▶ **What the task requires**: Return every line from the records below that has the word "axes".

*** Dataset ***

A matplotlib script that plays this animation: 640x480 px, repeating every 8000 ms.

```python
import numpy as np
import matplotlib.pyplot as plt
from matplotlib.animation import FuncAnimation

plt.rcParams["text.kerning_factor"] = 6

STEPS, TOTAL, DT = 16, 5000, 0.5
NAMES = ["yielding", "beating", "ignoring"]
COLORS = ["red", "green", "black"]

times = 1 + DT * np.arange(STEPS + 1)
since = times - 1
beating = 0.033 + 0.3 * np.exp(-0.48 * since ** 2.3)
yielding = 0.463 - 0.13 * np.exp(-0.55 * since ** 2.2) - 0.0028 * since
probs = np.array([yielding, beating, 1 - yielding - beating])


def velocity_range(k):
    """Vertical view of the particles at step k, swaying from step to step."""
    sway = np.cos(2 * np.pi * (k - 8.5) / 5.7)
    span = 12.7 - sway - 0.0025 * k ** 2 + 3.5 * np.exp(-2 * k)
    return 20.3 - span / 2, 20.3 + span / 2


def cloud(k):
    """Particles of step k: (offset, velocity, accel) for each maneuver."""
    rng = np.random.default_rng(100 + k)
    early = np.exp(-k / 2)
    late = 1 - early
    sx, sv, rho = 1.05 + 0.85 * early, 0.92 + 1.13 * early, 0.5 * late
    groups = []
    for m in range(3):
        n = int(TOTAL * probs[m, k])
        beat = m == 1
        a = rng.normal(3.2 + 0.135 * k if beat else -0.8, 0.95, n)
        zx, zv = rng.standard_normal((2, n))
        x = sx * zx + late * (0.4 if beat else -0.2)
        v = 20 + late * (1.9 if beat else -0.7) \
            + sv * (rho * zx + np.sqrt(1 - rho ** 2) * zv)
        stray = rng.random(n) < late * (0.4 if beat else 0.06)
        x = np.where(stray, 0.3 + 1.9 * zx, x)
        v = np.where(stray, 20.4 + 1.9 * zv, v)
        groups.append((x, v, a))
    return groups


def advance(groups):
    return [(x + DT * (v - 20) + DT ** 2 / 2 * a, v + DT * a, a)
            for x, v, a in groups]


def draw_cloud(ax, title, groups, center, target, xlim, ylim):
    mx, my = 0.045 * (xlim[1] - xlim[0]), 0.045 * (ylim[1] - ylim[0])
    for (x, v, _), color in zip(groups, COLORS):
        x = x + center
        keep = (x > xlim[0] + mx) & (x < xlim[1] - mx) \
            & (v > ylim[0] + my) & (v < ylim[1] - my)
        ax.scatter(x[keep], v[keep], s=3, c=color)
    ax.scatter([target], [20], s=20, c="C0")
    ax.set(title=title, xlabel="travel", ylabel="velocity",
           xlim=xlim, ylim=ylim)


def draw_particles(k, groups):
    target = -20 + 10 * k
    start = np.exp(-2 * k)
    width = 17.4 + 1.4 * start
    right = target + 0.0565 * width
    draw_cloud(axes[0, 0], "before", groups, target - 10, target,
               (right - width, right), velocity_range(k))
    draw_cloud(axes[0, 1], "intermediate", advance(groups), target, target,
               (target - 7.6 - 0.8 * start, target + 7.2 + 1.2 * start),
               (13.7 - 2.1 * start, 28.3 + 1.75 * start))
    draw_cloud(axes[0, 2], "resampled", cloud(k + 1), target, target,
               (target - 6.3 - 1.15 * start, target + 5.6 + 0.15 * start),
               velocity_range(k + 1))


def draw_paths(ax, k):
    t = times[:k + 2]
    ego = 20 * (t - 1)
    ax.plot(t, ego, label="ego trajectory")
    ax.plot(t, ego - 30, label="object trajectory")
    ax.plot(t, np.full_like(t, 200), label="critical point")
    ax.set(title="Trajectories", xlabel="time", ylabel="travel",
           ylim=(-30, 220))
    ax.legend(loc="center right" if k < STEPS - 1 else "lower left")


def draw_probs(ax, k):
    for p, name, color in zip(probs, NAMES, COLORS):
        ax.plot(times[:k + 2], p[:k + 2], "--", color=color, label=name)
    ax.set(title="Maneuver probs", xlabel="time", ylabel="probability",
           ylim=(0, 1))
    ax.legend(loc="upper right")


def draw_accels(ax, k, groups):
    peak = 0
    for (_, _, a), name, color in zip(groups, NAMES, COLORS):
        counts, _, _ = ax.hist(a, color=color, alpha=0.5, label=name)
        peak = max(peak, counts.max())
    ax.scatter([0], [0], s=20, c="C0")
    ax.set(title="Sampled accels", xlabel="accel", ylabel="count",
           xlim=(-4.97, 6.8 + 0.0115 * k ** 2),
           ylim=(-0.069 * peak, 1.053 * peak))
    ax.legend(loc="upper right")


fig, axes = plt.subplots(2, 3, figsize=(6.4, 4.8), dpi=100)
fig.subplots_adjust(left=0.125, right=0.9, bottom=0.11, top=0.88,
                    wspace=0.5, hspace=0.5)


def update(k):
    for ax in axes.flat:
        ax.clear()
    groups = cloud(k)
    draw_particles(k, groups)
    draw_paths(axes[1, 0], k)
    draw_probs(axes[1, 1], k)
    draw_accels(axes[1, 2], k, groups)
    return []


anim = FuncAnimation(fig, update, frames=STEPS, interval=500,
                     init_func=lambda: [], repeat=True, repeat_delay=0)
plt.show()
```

*** End of Dataset ***

▶ **Task solution**:
    draw_cloud(axes[0, 0], "before", groups, target - 10, target,
    draw_cloud(axes[0, 1], "intermediate", advance(groups), target, target,
    draw_cloud(axes[0, 2], "resampled", cloud(k + 1), target, target,
fig, axes = plt.subplots(2, 3, figsize=(6.4, 4.8), dpi=100)
    for ax in axes.flat:
    draw_paths(axes[1, 0], k)
    draw_probs(axes[1, 1], k)
    draw_accels(axes[1, 2], k, groups)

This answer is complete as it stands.